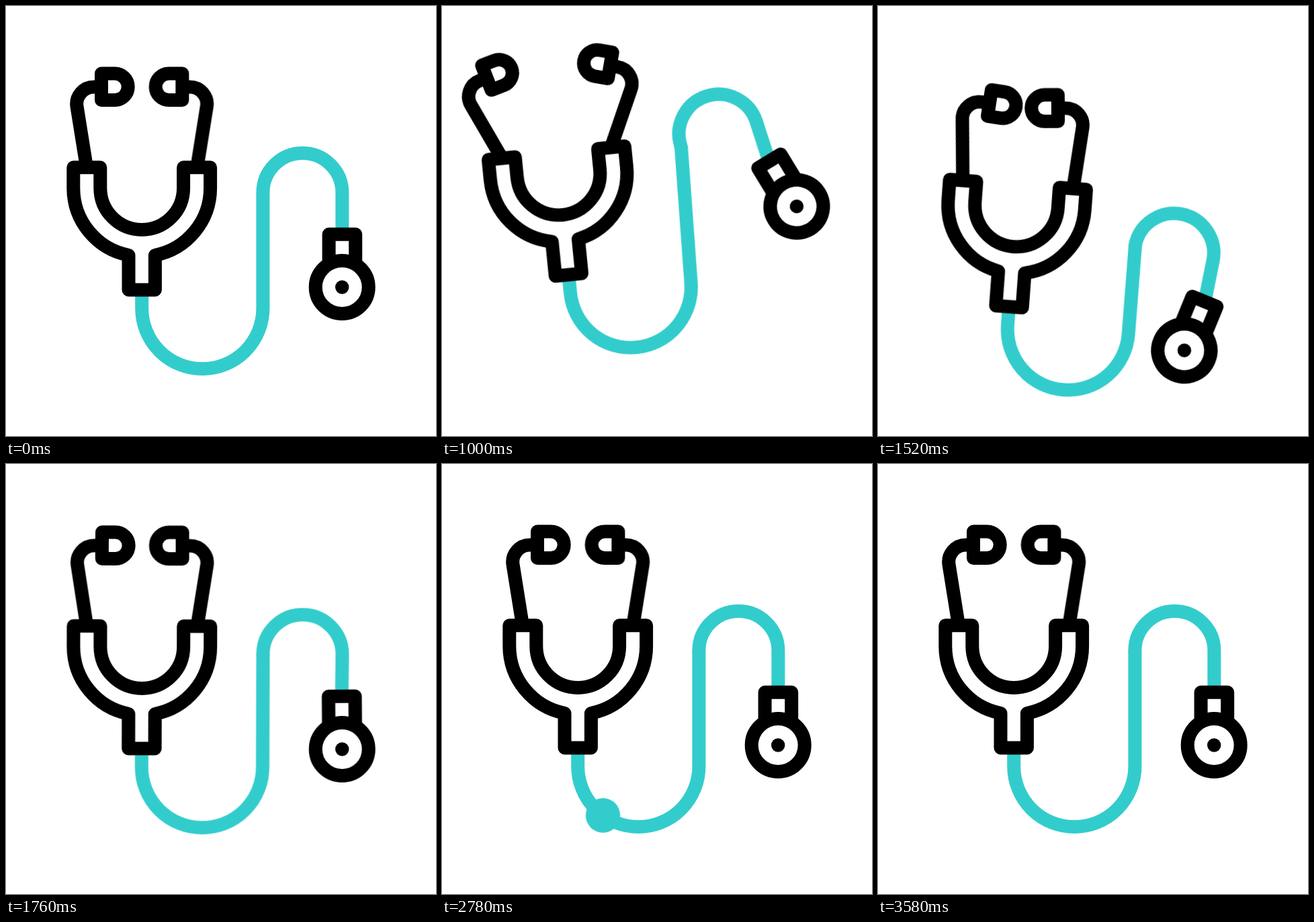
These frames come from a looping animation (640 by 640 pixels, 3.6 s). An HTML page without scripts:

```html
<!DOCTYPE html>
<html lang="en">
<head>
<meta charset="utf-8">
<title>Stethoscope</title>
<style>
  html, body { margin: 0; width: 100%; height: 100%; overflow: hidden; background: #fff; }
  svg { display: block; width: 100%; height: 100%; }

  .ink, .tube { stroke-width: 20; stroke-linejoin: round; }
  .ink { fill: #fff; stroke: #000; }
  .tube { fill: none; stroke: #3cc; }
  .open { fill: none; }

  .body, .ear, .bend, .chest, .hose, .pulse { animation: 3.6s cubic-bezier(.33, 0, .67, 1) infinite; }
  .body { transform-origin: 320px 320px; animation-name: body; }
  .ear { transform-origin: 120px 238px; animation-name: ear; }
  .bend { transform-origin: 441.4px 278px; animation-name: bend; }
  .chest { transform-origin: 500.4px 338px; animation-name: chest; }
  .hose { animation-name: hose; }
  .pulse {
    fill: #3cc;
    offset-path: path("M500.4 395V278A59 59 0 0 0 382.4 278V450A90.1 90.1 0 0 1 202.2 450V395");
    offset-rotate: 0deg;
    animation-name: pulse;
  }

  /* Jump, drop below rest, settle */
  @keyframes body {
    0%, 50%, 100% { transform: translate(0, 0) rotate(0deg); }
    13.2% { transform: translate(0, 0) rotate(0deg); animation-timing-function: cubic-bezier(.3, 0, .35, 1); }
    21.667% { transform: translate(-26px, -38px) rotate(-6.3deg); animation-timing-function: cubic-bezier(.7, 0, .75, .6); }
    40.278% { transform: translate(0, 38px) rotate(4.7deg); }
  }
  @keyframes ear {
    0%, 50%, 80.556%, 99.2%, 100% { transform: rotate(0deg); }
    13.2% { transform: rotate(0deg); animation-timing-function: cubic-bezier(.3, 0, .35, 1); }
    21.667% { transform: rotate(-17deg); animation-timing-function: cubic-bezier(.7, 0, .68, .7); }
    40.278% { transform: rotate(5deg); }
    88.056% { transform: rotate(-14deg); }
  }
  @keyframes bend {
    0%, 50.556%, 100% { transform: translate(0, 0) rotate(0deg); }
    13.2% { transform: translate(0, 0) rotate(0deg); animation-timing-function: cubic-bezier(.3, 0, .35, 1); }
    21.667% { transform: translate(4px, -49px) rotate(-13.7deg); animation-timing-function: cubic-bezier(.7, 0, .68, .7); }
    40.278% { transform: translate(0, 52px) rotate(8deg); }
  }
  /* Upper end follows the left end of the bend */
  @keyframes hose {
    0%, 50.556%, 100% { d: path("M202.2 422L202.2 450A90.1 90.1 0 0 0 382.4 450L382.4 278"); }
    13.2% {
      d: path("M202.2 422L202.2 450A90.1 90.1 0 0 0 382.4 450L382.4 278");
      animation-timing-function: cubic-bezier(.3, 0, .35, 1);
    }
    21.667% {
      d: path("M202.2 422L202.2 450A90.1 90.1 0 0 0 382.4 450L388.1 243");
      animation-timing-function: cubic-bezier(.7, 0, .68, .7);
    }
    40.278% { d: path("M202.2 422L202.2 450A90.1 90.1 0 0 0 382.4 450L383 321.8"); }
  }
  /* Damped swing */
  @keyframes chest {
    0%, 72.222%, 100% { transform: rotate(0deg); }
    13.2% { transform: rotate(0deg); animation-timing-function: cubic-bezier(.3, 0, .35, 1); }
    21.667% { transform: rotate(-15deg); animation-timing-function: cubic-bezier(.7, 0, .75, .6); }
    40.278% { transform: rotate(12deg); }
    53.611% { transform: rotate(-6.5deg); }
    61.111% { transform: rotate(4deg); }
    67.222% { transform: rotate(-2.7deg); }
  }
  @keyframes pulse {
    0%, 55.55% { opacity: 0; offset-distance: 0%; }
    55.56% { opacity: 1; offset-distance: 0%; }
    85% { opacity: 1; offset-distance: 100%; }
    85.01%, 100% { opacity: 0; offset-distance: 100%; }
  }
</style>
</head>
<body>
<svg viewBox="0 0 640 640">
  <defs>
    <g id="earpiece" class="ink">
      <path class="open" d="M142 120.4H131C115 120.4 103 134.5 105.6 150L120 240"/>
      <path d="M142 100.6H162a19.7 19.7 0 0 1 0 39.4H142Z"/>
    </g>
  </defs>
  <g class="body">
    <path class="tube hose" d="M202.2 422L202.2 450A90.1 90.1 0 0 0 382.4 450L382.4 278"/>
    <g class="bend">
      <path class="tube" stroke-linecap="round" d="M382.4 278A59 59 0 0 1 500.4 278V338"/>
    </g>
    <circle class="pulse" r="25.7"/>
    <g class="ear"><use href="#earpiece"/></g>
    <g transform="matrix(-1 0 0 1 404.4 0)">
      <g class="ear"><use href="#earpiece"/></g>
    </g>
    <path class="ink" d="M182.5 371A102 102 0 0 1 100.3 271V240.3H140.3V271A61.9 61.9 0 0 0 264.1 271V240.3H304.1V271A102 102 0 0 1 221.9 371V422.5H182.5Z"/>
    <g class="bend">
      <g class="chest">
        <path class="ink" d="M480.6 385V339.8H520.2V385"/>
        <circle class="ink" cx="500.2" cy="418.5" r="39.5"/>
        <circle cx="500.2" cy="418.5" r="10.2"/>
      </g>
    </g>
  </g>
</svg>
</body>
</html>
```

----------

Assignment: Copy whichever lines in the listing above contain the word "pulse".

Task response:
  .body, .ear, .bend, .chest, .hose, .pulse { animation: 3.6s cubic-bezier(.33, 0, .67, 1) infinite; }
  .pulse {
    animation-name: pulse;
  @keyframes pulse {
    <circle class="pulse" r="25.7"/>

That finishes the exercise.